If you’re reading this, it’s *not* too late.
With a magnified face, my mom somehow still managed to press her mouth closer to the screen, “Remind me how you two met again?”
My boyfriend put his hand on my thigh. Buckled in, I relaxed. It was his turn to tell the story.
Maybe I got it from my momma: I love asking couples how they met.
Despite gruesome details and drawn-out exchanges, I’m usually never satiated. More often than not (even after some of the most romantic and I-don’t-believe-in-destiny-but-this-is-making-me-think-twice stories) I usually feel desperate for more.
For me, the beginning of a story is the most compelling part. Even as the climax approaches and inches toward resolution, there is nothing more riveting than a good beginning.
“It was at your favourite coffee shop, right?” my mom added.
“I didn’t even notice Jodi,” he said, “It was Ralph, the puppy she was babysitting at the time, I noticed. Looking at him made me miss my dogs and as I said that out loud, I followed his leash up to Jodi’s hands… and that’s, well, that’s how we met.”
The heteronormative trope of Prince Charming teaches us that the love of our life will find us… one day. Sometimes we protect ourselves reminding each other that there are several “Ones” for us out there.
This is how we eat our cake and have it too. We supercharge the myth by dispelling the assumption that there’s only one Prince (or Princess) Charming out there. Instead, we admit there might be a couple of loves of our life.
The problem with the myth, supercharged or not, is that it leaves us in a crippling place: optimistically (or naively, pick your poison) waiting. It makes us externalize love. We romantically render it as something we find instead of something we are.
The myth of the love of our life encourages a notion of finality — of both arrival and conclusion. It evokes the comfort of home and suggests the end of a journey.
The myth is dangerous as fuck. And it’s the reason you haven’t met the “Love Of Your Life” yet.
I don’t know if my boyfriend is the love of my life, but I can’t imagine not choosing to be with him. Maybe that’s the same thing, but regardless, it’s not the point.
We met as two people co-existing, enjoying their americanos and almond-milk cappuccinos on a Saturday morning. We met as two people not looking for much of anything, but caffeine and a spot to sit outside.
It seems to me not searching might just be how we find the loves of our lives.
If you think that love is something you find, you’ve got it all wrong. If you think that someone is going to show up and be “the One” (at least for now), yup, you’ve still got it all wrong.
Love is what we’re made of. It’s how we think, feel, and behave that demonstrates it.

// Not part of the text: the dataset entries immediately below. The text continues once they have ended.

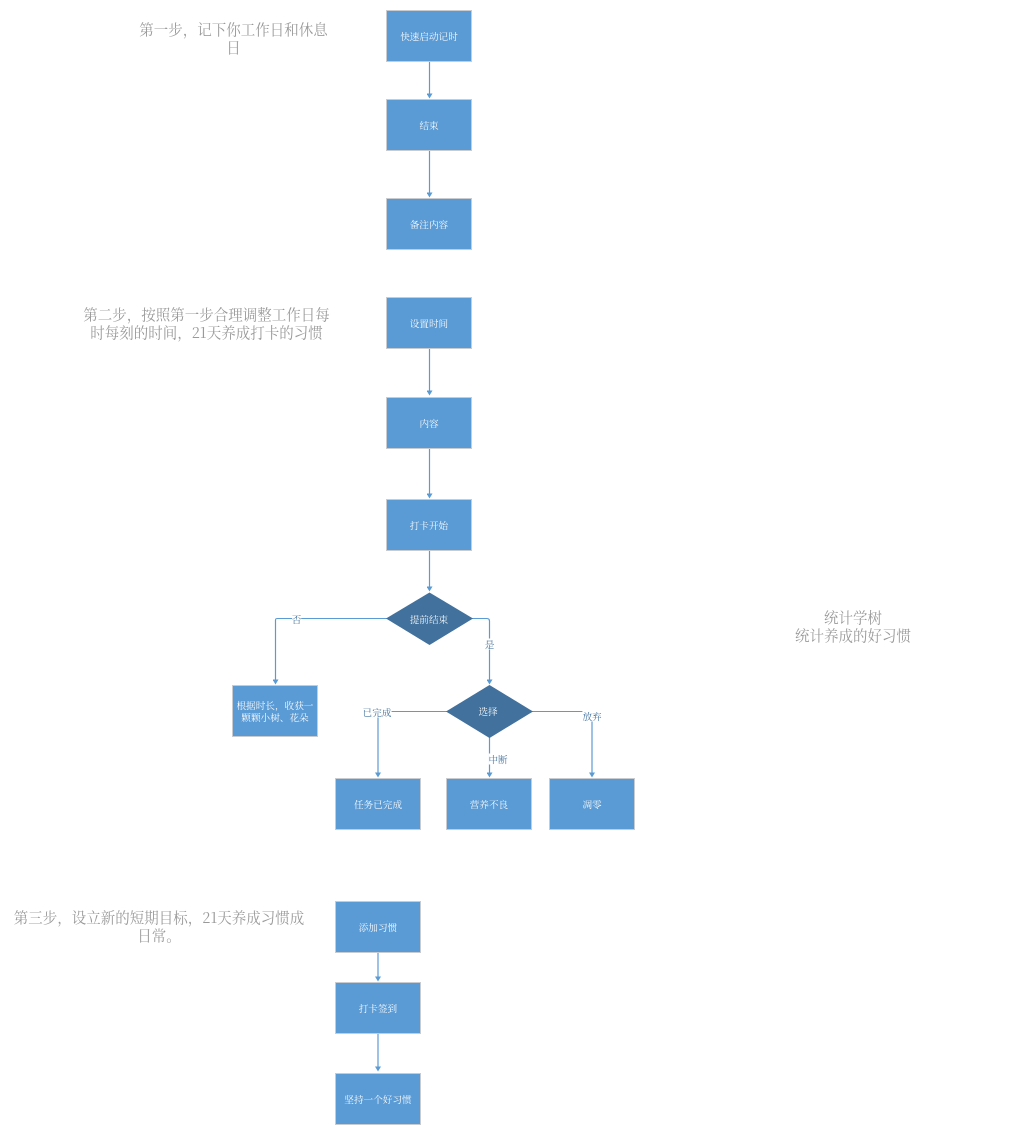
<!DOCTYPE html>
<html lang="zh-CN">
<head>
<meta charset="utf-8">
<title>习惯养成流程图</title>
<style>
:root {
  --paper: #ffffff;
  --step: #5b9bd5;
  --step-edge: #c8ccd0;
  --decision: #41719c;
  --line: #5b9bd5;
  --branch-text: #41719c;
  --note-text: #999999;
}
* { box-sizing: border-box; margin: 0; padding: 0; }
html, body { width: 1012px; height: 1135px; overflow: hidden; background: var(--paper); }
.flowchart {
  position: relative;
  width: 1012px;
  height: 1135px;
  overflow: hidden;
  background: var(--paper);
  font-family: "Noto Serif CJK SC", "Noto Serif", serif;
  font-weight: 300;
}
.connectors { position: absolute; left: 0; top: 0; }
.connectors path { fill: none; stroke: var(--line); stroke-width: 1.2; }
.connectors .decision { fill: var(--decision); stroke: none; }
.connectors marker path { fill: var(--line); stroke: none; }
.step, .choice, .branch, .note {
  position: absolute;
  left: var(--x);
  top: var(--y);
  text-align: center;
  white-space: nowrap;
}
.step, .choice {
  display: flex;
  align-items: center;
  justify-content: center;
  width: 86px;
  height: 52px;
  font-size: 9.65px;
  line-height: 12px;
  color: #ffffff;
}
.step { background: var(--step); border: 1px solid var(--step-edge); }
.branch {
  transform: translate(-50%, -50%);
  font-size: 9.65px;
  line-height: 11px;
  color: var(--branch-text);
  background: var(--paper);
}
.note {
  transform: translateX(-50%);
  font-size: 14.5px;
  line-height: 18px;
  color: var(--note-text);
}
</style>
</head>
<body>
<main class="flowchart">
  <svg class="connectors" width="1012" height="1135" viewBox="0 0 1012 1135" aria-hidden="true">
    <defs>
      <marker id="arrow" markerUnits="userSpaceOnUse" markerWidth="7" markerHeight="6" refX="3" refY="3.5" orient="auto" viewBox="0 0 6 7">
        <path d="M0 0L6 3.5L0 7Z"/>
      </marker>
    </defs>
    <g marker-end="url(#arrow)">
      <path marker-end="url(#arrow)" d="M429.5 62V96"/>
      <path marker-end="url(#arrow)" d="M429.5 151V195"/>
      <path marker-end="url(#arrow)" d="M429.5 349V393"/>
      <path marker-end="url(#arrow)" d="M429.5 448V496"/>
      <path marker-end="url(#arrow)" d="M429.5 551V589"/>
      <path marker-end="url(#arrow)" d="M387 618.5H277Q275.5 618.5 275.5 620V682"/>
      <path marker-end="url(#arrow)" d="M472 618.5H487Q489.5 618.5 489.5 621V682"/>
      <path marker-end="url(#arrow)" d="M447 711.5H380Q378 711.5 378 714V775"/>
      <path marker-end="url(#arrow)" d="M489.5 737V775"/>
      <path marker-end="url(#arrow)" d="M532 711.5H590Q592 711.5 592 714V775"/>
      <path marker-end="url(#arrow)" d="M378 953V979"/>
      <path marker-end="url(#arrow)" d="M378 1034V1069"/>
    </g>
    <path class="decision" d="M386 618.5L429.5 592.5L473 618.5L429.5 645Z"/>
    <path class="decision" d="M446 711.5L489.5 685L533 711.5L489.5 738Z"/>
  </svg>

  <p class="note" style="--x:233.5px;--y:20px">第一步，记下你工作日和休息<br>日</p>
  <div class="step" style="--x:386px;--y:10px">快速启动记时</div>
  <div class="step" style="--x:386px;--y:99px">结束</div>
  <div class="step" style="--x:386px;--y:198px">备注内容</div>

  <p class="note" style="--x:206.5px;--y:305px">第二步，按照第一步合理调整工作日每<br>时每刻的时间，21天养成打卡的习惯</p>
  <div class="step" style="--x:386px;--y:297px">设置时间</div>
  <div class="step" style="--x:386px;--y:397px">内容</div>
  <div class="step" style="--x:386px;--y:499px">打卡开始</div>
  <div class="choice" style="--x:386px;--y:593px">提前结束</div>
  <span class="branch" style="--x:296.5px;--y:618.5px">否</span>
  <span class="branch" style="--x:489.5px;--y:644px">是</span>
  <div class="step" style="--x:232px;--y:685px">根据时长，收获一<br>颗颗小树、花朵</div>
  <div class="choice" style="--x:445px;--y:685px">选择</div>
  <span class="branch" style="--x:377px;--y:711.5px">已完成</span>
  <span class="branch" style="--x:498px;--y:758.5px">中断</span>
  <span class="branch" style="--x:592px;--y:715.5px">放弃</span>
  <div class="step" style="--x:335px;--y:778px">任务已完成</div>
  <div class="step" style="--x:446px;--y:778px">营养不良</div>
  <div class="step" style="--x:549px;--y:778px">凋零</div>

  <p class="note" style="--x:853px;--y:608px">统计学树<br>统计养成的好习惯</p>

  <p class="note" style="--x:159px;--y:908px">第三步，设立新的短期目标，21天养成习惯成<br>日常。</p>
  <div class="step" style="--x:335px;--y:901px">添加习惯</div>
  <div class="step" style="--x:335px;--y:982px">打卡签到</div>
  <div class="step" style="--x:335px;--y:1073px">坚持一个好习惯</div>
</main>
</body>
</html>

But of course, we can choose to think that love isn’t what we’re made of. We can choose to start looking for love out there. In, you know, “the Ones”.
We can choose to not introduce ourselves to strangers and try their company on for size. We can choose to be nervous and passive.
Alternatively, we can choose to not be scared to express how we feel and what we need and want. We can choose to not judge the other person if they can’t provide that for us. We can choose when to say yes and how to say no.
The “Ones” don’t show up on your doorstep, pre-packaged and ready to go, but they do show up.
Are you ready to meet them? All of them?
Are you ready to give generously and notice how it’s received? Are you ready to set boundaries, offer forgiveness, and be just as ready to walk away from mistreatment as you are to see how the whole commitment thing goes?
If you are, you might be ready to start meeting the loves of your life by becoming a little more intrigued by who you are and what you’re made of.
We don’t find the loves of our life. We make them.
Source: Jodi Rempel | Medium